Instead, he returned to the USO over the new few days to complete the puzzle and now he was returning to the United States.

Mella never learned his name.

A Piece of the Puzzle to Healing Invisible Wounds

According to the Blue Star Families 2018 Military Family Lifestyle Survey, 13% of active-duty service members admit to having suicidal thoughts while serving in the military.

In 2018, the U.S. military experienced the highest number of suicides among active-duty service members in about six years and, according to the National Alliance on Mental Illness (NAMI), PTS/PTSD rates are 15 times higher among active-duty personnel than among civilians.

Photo credit USO Photo

The USO Warrior Center Landstuhl on Kaisersalutern Base, Germany.

While suicide prevention and PTS/PTSD among service members are complicated issues not easily solved by a puzzle, USO centers, programs and dedicated service members like Mella help strengthen and support our military during challenging times, which can make all the difference.

After this encounter, Mella began regularly inviting service members to join him at the USO Warrior Center to solve puzzles.

He usually pieces together the corners of the puzzle, but then often has to leave the table. When he returns, he usually finds service members trying to solve the puzzle, either alone or together in a group.

“Sometimes in life, everything breaks into little pieces, and you have to put it back together,” Mella said.

Photo credit USO Photo

Soldiers recovering at Landstuhl Regional Medical Center relax at the USO Warrior Center.

“So that’s what puzzles symbolize for me – all those pieces that have crumbled, and you have to have the patience and resilience to put them back one by one.”

When asked about his work as a liaison for his fellow service members, Mella brought the USO’s mission to life with just one sentence.

“I’m just a simple man doing simple things for an extraordinary group of people – our wounded warriors.”
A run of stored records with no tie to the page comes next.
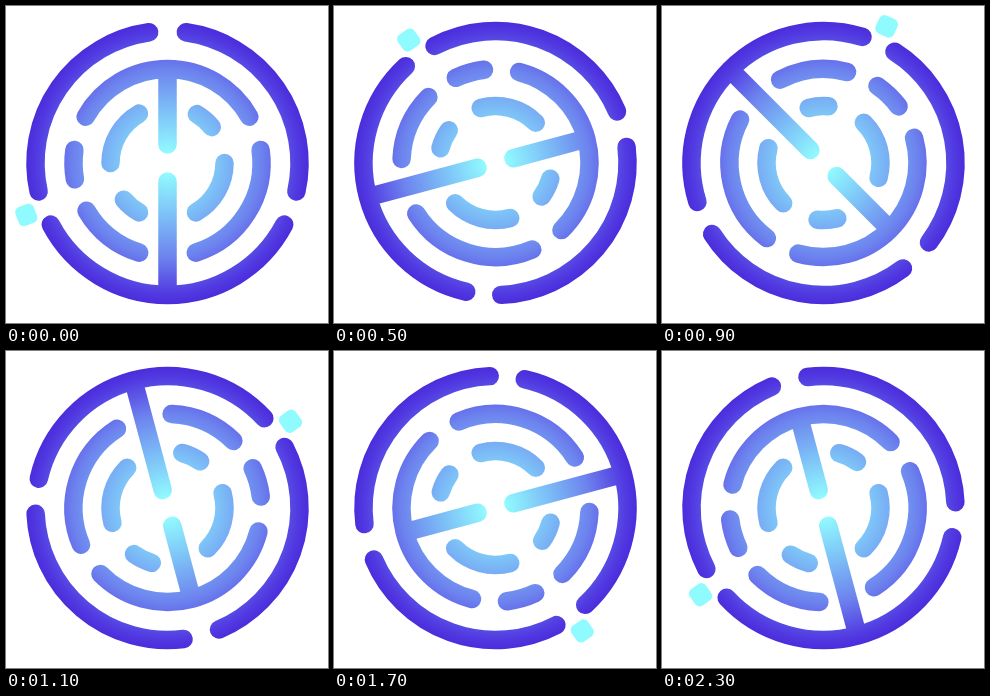
These frames come from a looping animation (322 by 317 pixels, 2.4 s). An HTML page:

```html
<!DOCTYPE html>
<html lang="en">
<head>
<meta charset="utf-8">
<title>Rotating maze</title>
<style>
  html, body { margin: 0; width: 100%; height: 100%; overflow: hidden; background: #fff; }
  svg { display: block; }
</style>
</head>
<body>
<svg width="322" height="317" viewBox="0 0 322 317">
  <defs>
    <radialGradient id="glow" gradientUnits="userSpaceOnUse" cx="0" cy="0" r="141.5">
      <stop offset="0.06" stop-color="#92fdff"/>
      <stop offset="0.4" stop-color="#7bbaf6"/>
      <stop offset="0.665" stop-color="#6d83ee"/>
      <stop offset="0.93" stop-color="#5139e1"/>
      <stop offset="1" stop-color="#4a2cdb"/>
    </radialGradient>
  </defs>
  <g id="maze">
    <path id="walls" fill="none" stroke="url(#glow)" stroke-width="18.5" stroke-linecap="round"/>
    <rect x="-10" y="-160.3" width="20" height="19.6" rx="5.5" fill="#8ffbff" transform="rotate(249.8)"/>
  </g>
</svg>
<script>
  const CENTER = "161.5 157";
  const STEP_MS = 100, STEPS = 24;

  // Each ring: radius and [start, end] angles in degrees, clockwise from the top.
  const rings = [
    { r: 132, arcs: [[8, 102.5], [117.8, 242.2], [257.5, 352]] },
    { r: 94, arcs: [[-60.5, 60.5], [82, 162.5], [197.5, 239.5], [260, 278]] },
    { r: 57, arcs: [[-90, -30], [31, 51], [90, 150], [210, 230]] }
  ];

  function point(r, deg) {
    const a = deg * Math.PI / 180;
    return `${(r * Math.sin(a)).toFixed(2)} ${(-r * Math.cos(a)).toFixed(2)}`;
  }

  function arc(r, from, to) {
    const large = to - from > 180 ? 1 : 0;
    return `M${point(r, from)}A${r} ${r} 0 ${large} 1 ${point(r, to)}`;
  }

  const spokes = "M0 -18.5V-94M0 18.5V132";
  const curves = rings.flatMap(({ r, arcs }) => arcs.map(([from, to]) => arc(r, from, to)));
  document.getElementById("walls").setAttribute("d", curves.join("") + spokes);

  const maze = document.getElementById("maze");

  function render(ms) {
    const step = Math.floor(ms / STEP_MS) % STEPS;
    maze.setAttribute("transform", `translate(${CENTER}) rotate(${step * 360 / STEPS})`);
  }

  const start = performance.now();
  function tick() {
    render(performance.now() - start);
    requestAnimationFrame(tick);
  }
  tick();
</script>
</body>
</html>
```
- Senior Content Marketing Manager Sandi Gohn and former Director of Content Strategy Chad Stewart contributed to this report.